        type: db.BOOLEAN,
        allowNull: false,
        defaultValue: false
      }
    }
  );
 
};

NOTE: Custom database models are written using Node module syntax, not ES6/JSX.


Additional Environment Variables

Interacting with the internals of canon is done by specifying environment variables. The recommended way to set environment variables is to use autoenv (installed with brew install autoenv), which will detect any file named .env located in a project folder. This file should not be pushed to the repository, as it usually contains variables specific to the current environment (testing locally, running on a server etc).

Here is an example .env file which turns off the default redux messages seen in the browser console and changes the default localization language:

export CANON_LOGREDUX=false
export CANON_LANGUAGE_DEFAULT="es"
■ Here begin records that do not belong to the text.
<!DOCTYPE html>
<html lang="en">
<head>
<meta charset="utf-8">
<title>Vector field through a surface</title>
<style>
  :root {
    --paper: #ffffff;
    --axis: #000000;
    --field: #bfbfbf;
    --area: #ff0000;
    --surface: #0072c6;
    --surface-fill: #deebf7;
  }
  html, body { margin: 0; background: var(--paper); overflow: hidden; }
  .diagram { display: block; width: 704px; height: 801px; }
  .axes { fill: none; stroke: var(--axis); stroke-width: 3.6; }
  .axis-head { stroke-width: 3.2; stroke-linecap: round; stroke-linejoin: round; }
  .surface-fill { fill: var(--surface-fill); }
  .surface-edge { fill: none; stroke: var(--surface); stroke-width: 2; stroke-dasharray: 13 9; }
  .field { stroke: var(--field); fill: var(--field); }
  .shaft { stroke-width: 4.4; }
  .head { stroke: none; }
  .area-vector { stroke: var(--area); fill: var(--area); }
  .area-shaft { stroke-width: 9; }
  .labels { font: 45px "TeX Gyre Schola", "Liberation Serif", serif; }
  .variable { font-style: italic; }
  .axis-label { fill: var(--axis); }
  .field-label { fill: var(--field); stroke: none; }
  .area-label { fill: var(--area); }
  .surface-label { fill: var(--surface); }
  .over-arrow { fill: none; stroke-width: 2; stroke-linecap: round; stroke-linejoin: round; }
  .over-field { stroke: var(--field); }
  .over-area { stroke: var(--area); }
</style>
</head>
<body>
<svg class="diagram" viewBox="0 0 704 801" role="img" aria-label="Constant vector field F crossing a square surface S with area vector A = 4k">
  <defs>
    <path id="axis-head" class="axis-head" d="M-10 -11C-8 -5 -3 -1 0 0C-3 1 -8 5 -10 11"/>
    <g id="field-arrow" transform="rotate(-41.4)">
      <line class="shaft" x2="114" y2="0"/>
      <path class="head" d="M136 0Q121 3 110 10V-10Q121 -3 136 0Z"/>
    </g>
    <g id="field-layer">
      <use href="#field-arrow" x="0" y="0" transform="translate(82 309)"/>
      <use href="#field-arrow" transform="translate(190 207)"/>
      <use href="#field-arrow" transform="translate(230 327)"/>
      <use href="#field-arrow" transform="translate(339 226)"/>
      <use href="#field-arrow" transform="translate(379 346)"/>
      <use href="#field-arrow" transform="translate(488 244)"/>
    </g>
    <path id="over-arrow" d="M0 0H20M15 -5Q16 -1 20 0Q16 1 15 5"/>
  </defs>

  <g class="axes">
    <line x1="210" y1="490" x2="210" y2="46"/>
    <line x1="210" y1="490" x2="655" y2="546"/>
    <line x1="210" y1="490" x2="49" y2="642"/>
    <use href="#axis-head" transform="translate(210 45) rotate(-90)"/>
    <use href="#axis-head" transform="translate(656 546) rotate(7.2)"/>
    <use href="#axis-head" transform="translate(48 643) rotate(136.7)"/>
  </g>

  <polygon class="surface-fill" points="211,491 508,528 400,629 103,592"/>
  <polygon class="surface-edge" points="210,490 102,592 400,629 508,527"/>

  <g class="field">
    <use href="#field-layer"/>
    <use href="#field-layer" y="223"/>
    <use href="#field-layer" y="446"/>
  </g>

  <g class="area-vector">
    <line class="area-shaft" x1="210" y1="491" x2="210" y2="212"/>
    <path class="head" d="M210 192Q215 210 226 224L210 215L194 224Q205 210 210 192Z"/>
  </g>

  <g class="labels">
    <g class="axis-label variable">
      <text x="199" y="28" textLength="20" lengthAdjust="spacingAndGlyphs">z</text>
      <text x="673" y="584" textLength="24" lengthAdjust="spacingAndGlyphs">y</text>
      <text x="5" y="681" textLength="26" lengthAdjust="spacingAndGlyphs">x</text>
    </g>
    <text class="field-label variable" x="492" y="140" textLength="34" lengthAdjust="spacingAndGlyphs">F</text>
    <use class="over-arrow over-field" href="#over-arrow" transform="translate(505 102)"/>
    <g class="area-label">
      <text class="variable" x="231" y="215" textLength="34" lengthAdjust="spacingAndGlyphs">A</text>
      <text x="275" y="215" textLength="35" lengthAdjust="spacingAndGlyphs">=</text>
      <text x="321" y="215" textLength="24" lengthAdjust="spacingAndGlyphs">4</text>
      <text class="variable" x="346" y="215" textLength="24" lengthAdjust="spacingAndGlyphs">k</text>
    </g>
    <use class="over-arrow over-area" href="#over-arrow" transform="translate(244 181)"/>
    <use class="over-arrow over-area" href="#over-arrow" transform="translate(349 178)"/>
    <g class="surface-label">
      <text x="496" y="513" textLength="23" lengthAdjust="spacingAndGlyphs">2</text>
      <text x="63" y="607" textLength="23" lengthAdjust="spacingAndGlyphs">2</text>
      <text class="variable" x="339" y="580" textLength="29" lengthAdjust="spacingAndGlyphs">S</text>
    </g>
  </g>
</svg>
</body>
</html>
Z shell users: when installing autoenv, the following line needs to be placed in your shell config (usually ~/.zshrc):

source /usr/local/opt/autoenv/activate.sh
variable description default
CANON_API Used as a prefix with the fetchData action and the attribute types returned from the ATTRS url. undefined
CANON_ATTRS A URL that should return a list of attribute classification strings to be pre-cached and passed to the default redux store. undefined
CANON_GOOGLE_ANALYTICS The unique Google Analytics ID for the project (ex. "UA-########-#"). undefined
CANON_HELMET_FRAMEGUARD Pass-through option for the "frameguard" property of the helmet initialization. false
CANON_LOGREDUX Whether or not to display the (rather verbose) Redux store events in the browser console. true
CANON_LOGLOCALE Whether or not to display the (rather verbose) i18n locale events in the browser console. false
CANON_PORT The port to use for the server. 3300
CANON_SESSION_SECRET A unique secret key to use for cookies. The "name" field from package.json
CANON_SESSION_TIMEOUT The timeout, in milliseconds, for user authentication cookies. 60 * 60 * 1000 (one hour)
NODE_ENV The current environment. Setting to production will result in the removal of browser development tools and return smaller package sizes. development